• _What is being asked_:
Report the count of lines with "spacing" in the data below, and no other words.

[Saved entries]
++++++++++++++++++++
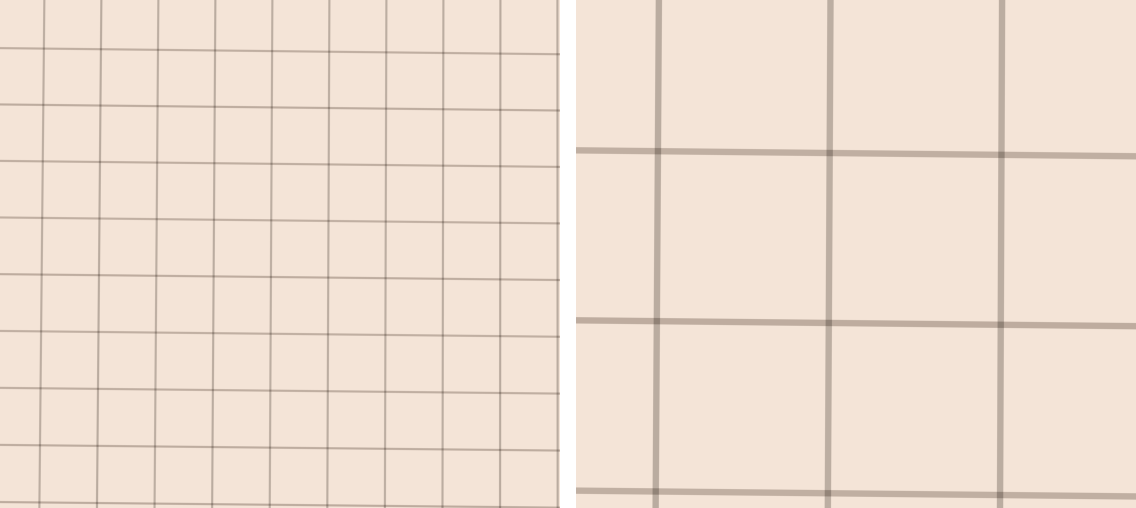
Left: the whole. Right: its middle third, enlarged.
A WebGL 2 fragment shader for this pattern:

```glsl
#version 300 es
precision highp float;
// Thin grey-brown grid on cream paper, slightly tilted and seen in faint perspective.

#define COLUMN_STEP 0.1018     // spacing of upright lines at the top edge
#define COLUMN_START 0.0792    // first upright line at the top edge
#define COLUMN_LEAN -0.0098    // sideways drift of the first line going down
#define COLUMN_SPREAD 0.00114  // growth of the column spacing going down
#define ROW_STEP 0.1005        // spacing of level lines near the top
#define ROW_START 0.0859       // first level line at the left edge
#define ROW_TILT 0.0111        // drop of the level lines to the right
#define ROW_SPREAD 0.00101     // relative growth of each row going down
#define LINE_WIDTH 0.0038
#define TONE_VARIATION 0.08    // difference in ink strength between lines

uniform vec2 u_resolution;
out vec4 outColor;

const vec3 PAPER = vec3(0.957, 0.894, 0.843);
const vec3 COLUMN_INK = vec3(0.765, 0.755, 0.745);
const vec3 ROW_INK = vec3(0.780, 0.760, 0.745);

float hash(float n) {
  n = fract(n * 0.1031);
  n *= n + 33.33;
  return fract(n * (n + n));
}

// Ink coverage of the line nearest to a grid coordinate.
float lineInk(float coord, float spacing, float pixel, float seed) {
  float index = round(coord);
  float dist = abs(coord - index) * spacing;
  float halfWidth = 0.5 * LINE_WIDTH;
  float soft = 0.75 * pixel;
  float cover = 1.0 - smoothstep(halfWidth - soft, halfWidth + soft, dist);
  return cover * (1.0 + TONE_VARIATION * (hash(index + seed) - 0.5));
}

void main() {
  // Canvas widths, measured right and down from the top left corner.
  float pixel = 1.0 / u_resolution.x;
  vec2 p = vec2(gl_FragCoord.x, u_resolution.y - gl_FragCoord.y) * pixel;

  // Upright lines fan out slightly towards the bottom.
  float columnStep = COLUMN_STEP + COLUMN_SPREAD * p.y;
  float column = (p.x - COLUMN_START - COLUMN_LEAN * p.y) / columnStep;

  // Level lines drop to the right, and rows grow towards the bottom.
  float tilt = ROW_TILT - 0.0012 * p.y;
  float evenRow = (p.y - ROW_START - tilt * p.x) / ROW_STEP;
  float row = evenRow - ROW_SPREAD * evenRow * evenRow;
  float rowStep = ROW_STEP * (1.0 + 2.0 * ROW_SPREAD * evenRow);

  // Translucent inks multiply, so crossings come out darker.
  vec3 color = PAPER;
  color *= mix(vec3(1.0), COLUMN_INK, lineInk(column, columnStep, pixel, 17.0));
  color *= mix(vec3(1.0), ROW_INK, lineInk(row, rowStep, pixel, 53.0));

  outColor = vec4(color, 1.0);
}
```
++++++++++++++++++++
• _Expected answer_:
5